---------- INPUT ----------

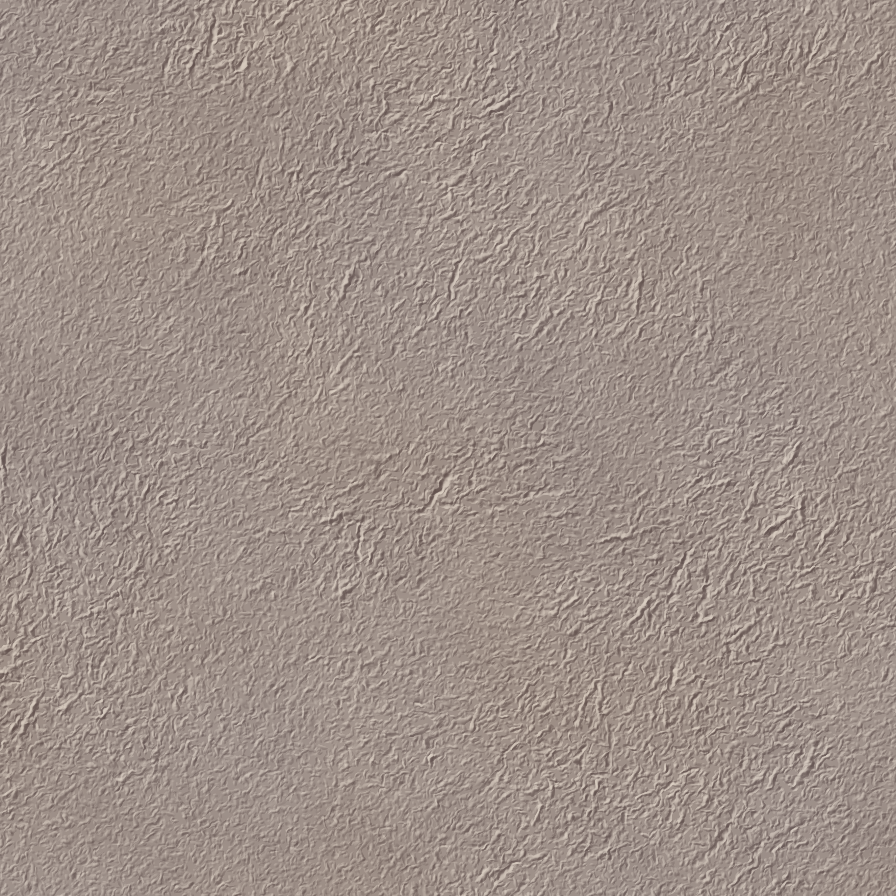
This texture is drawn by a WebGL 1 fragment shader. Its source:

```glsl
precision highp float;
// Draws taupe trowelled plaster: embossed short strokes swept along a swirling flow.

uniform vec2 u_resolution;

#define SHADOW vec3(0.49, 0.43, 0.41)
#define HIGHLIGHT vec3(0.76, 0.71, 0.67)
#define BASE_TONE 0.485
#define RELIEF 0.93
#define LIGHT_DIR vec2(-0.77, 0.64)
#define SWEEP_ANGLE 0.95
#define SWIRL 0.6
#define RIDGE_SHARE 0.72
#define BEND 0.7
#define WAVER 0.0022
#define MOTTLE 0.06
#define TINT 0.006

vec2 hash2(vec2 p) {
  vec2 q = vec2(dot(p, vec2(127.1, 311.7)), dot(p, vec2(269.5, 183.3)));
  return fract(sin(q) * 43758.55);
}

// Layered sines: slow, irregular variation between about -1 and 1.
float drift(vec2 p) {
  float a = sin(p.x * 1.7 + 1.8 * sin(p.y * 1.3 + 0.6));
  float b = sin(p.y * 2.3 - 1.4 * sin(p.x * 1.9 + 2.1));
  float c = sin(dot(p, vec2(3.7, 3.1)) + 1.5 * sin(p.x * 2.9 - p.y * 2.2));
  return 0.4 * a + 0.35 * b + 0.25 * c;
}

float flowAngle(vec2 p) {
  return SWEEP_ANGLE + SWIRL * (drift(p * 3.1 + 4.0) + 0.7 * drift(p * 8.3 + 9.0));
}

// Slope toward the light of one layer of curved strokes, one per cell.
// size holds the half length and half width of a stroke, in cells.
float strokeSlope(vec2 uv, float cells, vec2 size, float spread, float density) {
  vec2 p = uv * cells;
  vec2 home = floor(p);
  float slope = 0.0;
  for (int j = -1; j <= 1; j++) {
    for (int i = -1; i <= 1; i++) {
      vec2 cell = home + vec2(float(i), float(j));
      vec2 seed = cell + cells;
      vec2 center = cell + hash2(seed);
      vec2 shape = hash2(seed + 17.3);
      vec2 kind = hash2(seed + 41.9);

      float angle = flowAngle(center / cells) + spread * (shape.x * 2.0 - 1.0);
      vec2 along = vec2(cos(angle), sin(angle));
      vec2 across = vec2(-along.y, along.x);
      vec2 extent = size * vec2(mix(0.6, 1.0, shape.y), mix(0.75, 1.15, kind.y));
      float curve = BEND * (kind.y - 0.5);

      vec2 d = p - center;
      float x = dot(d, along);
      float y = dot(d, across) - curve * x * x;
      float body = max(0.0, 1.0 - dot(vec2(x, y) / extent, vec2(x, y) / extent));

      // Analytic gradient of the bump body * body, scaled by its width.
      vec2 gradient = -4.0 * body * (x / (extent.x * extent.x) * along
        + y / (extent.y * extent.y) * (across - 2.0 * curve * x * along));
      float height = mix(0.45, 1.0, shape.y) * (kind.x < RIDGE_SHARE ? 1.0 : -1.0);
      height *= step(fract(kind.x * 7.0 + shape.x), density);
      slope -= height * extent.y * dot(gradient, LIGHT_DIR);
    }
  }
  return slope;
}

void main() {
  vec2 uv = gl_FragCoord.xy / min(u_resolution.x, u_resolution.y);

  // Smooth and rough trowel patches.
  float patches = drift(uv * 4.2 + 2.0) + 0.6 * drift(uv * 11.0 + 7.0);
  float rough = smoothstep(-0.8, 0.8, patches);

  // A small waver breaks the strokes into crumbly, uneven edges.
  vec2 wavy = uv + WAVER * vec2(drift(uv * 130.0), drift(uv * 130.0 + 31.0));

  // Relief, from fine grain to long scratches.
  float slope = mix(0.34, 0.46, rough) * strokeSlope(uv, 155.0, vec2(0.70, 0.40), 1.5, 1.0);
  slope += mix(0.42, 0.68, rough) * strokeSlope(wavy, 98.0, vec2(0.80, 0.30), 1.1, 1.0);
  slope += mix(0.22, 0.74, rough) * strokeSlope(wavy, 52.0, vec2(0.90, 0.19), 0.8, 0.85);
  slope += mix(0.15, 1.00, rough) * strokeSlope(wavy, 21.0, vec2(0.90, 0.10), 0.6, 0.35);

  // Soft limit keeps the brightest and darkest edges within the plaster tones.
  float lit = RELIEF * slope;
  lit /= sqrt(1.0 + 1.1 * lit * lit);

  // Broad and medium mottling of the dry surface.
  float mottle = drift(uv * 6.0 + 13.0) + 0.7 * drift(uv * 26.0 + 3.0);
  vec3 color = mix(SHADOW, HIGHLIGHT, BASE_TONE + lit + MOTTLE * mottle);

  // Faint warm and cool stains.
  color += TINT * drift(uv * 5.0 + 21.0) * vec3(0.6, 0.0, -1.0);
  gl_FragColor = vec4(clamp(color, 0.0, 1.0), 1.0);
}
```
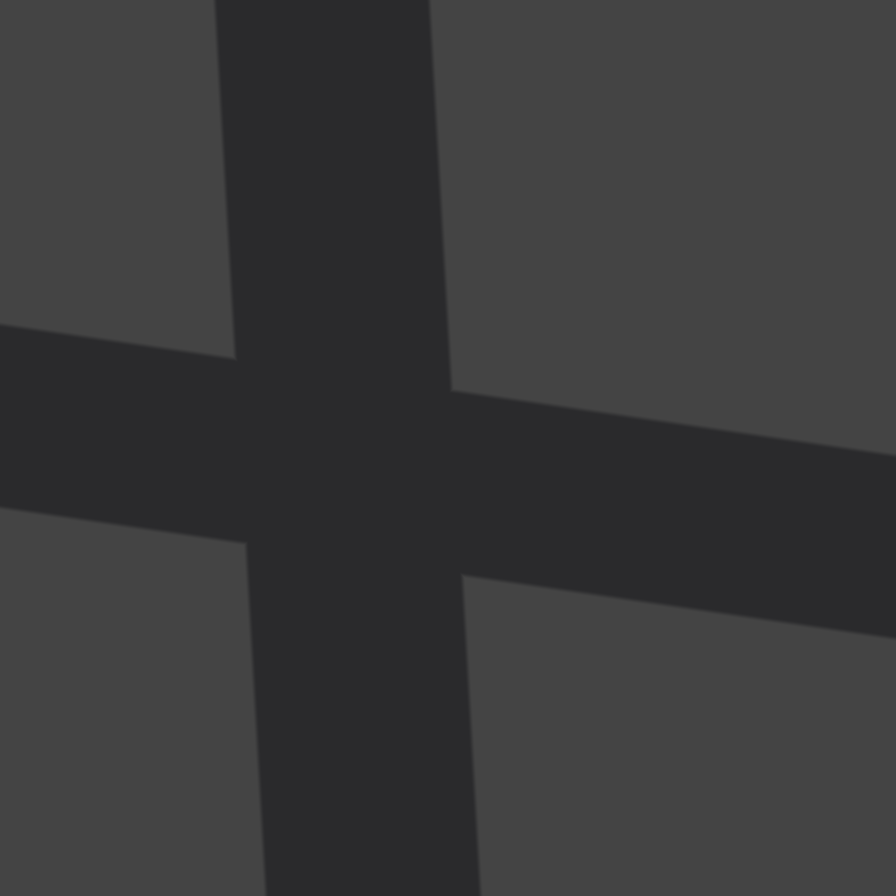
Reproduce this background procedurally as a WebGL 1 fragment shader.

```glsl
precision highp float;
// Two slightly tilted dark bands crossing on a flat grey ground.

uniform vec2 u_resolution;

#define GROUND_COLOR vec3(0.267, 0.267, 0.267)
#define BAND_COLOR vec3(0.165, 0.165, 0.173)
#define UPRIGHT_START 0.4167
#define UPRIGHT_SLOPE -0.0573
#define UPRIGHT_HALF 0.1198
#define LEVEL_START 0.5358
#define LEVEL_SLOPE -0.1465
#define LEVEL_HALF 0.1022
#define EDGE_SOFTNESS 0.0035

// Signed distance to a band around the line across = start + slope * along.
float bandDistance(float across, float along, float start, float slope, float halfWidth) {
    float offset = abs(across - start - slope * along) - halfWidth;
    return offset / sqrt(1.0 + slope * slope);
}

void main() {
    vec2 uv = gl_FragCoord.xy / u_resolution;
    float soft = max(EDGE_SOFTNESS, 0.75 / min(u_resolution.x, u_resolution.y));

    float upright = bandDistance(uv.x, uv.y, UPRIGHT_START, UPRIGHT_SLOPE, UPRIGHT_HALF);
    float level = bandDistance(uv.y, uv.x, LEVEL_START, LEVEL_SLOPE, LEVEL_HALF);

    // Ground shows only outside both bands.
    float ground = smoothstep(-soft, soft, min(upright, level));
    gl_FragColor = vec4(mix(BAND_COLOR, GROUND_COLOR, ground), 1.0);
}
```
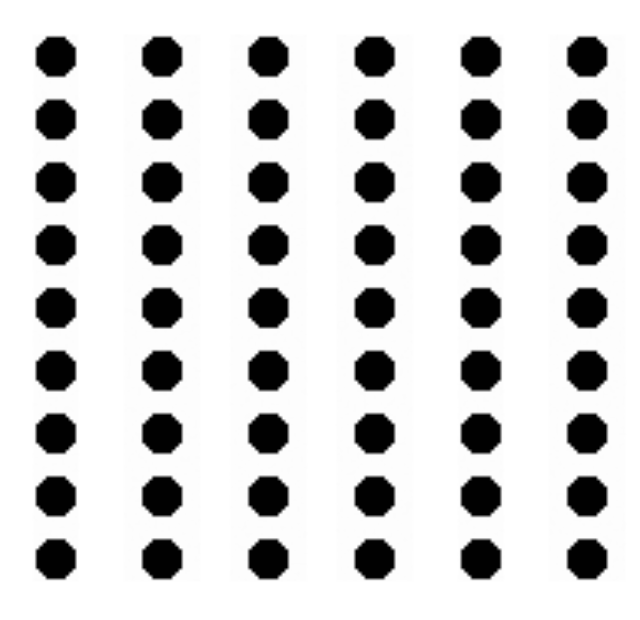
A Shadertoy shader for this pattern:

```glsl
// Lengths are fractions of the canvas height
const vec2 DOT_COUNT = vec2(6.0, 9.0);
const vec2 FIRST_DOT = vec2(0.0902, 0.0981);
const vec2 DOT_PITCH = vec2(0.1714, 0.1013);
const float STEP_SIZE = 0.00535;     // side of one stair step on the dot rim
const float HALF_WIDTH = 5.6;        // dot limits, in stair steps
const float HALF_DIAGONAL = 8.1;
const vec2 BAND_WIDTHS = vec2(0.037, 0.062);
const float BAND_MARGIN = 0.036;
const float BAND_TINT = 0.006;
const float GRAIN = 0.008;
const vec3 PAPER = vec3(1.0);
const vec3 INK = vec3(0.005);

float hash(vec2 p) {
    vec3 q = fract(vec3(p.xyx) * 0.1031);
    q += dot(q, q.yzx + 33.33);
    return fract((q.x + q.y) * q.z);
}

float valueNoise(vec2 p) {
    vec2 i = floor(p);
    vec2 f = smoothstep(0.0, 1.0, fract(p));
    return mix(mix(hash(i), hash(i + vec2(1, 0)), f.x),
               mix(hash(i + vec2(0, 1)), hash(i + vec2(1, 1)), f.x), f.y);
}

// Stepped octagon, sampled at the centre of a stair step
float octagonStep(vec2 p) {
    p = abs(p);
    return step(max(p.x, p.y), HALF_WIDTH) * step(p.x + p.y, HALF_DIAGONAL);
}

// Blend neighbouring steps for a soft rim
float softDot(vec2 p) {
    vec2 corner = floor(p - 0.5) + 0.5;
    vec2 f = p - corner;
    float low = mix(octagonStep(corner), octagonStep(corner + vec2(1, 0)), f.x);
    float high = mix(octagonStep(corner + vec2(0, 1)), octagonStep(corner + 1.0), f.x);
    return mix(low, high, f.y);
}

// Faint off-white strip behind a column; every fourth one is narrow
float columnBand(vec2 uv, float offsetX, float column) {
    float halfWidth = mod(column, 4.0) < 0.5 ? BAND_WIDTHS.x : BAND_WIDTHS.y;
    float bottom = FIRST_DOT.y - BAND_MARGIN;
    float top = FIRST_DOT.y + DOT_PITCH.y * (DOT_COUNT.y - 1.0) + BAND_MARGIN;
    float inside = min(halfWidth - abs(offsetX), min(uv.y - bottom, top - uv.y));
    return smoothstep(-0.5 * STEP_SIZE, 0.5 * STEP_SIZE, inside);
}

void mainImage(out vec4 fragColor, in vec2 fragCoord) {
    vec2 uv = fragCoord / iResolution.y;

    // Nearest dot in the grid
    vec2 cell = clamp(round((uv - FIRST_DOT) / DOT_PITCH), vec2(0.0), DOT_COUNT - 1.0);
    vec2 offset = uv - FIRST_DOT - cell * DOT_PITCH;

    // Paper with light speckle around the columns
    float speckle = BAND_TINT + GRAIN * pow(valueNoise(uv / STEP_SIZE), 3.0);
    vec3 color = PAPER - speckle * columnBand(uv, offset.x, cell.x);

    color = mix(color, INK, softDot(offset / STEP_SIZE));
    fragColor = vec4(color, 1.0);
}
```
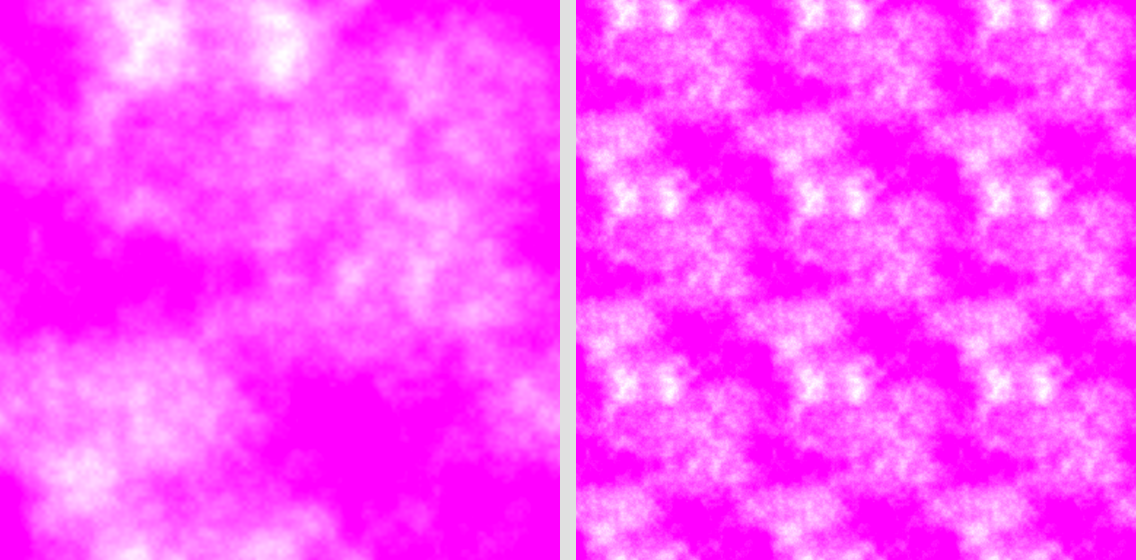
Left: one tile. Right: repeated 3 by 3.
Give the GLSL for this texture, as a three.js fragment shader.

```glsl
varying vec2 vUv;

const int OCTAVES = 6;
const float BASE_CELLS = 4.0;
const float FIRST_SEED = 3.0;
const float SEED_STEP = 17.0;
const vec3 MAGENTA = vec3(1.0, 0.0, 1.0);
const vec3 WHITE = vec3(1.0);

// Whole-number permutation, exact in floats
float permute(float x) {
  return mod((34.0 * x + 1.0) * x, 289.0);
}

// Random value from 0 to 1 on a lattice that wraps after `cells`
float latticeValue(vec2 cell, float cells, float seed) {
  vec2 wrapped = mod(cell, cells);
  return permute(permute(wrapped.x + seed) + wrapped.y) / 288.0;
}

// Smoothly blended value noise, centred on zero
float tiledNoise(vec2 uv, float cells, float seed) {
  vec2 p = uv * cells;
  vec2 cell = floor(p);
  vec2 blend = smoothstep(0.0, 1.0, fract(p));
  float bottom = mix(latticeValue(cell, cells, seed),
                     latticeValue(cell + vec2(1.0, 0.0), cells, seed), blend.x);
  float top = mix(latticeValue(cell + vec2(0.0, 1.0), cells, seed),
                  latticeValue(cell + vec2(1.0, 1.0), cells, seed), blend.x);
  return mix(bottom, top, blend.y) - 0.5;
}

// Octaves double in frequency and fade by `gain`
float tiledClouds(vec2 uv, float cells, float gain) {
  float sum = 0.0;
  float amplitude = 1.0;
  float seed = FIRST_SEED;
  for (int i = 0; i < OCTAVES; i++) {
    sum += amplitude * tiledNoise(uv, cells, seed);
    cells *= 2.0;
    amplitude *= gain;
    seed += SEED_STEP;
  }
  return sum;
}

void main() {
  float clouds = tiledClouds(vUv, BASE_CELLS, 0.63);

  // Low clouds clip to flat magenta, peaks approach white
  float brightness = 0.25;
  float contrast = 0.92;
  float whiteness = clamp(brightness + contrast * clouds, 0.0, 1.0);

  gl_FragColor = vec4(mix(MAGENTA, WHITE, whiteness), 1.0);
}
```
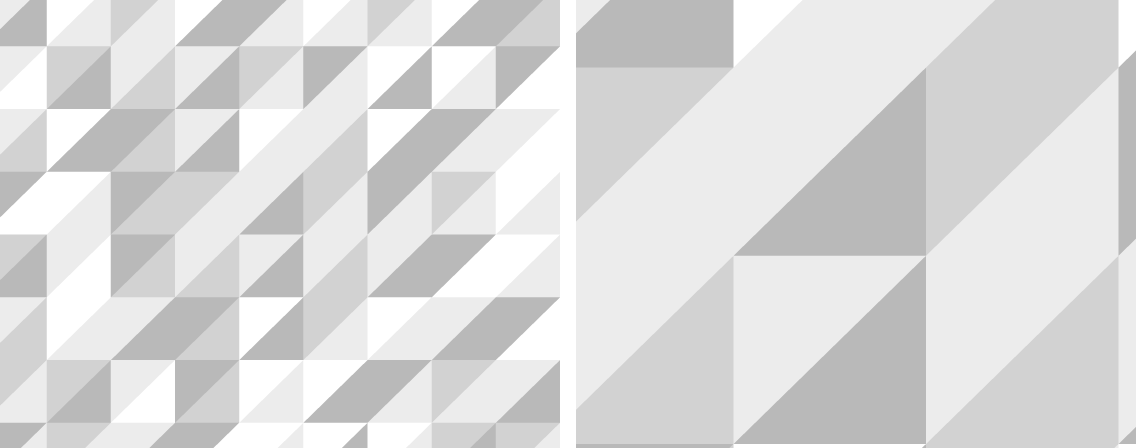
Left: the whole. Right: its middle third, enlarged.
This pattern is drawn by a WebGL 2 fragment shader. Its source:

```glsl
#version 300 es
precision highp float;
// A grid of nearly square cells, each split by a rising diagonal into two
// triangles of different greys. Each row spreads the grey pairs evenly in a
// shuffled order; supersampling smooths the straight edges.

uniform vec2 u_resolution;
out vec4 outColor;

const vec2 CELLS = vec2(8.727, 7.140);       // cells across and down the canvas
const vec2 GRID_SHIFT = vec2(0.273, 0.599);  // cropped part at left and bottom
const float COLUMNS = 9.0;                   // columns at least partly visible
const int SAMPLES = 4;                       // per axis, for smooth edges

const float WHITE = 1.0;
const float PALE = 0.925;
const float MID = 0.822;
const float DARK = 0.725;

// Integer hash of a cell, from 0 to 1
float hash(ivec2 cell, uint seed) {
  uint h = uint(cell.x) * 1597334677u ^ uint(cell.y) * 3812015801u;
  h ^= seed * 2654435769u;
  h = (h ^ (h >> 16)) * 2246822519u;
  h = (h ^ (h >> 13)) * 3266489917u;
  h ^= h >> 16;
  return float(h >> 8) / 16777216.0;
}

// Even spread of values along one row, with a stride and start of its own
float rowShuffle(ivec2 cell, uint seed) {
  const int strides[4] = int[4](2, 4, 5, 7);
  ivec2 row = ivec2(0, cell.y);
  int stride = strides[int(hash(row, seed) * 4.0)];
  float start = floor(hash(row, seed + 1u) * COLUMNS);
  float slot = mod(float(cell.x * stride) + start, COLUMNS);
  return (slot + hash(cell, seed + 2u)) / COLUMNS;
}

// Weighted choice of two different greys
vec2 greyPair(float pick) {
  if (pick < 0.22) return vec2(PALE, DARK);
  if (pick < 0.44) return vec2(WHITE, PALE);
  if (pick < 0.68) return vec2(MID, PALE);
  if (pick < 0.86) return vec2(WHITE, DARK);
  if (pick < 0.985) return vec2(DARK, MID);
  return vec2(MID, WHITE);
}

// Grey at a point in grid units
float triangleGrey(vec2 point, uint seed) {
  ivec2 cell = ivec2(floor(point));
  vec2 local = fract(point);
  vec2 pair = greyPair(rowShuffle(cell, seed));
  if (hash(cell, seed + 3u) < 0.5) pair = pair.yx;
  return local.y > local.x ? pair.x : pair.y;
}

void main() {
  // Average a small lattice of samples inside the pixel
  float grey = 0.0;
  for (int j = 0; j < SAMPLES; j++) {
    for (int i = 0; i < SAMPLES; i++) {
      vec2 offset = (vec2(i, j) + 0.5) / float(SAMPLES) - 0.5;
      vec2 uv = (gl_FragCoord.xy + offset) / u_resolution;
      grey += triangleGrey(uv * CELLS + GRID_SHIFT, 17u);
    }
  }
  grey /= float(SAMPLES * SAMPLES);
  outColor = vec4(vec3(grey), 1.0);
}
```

----------

● AIM OF THE TASK
Go through the entries and report every line with the string "smoothstep".

● TASK SOLUTION
  float rough = smoothstep(-0.8, 0.8, patches);
    float ground = smoothstep(-soft, soft, min(upright, level));
    vec2 f = smoothstep(0.0, 1.0, fract(p));
    return smoothstep(-0.5 * STEP_SIZE, 0.5 * STEP_SIZE, inside);
  vec2 blend = smoothstep(0.0, 1.0, fract(p));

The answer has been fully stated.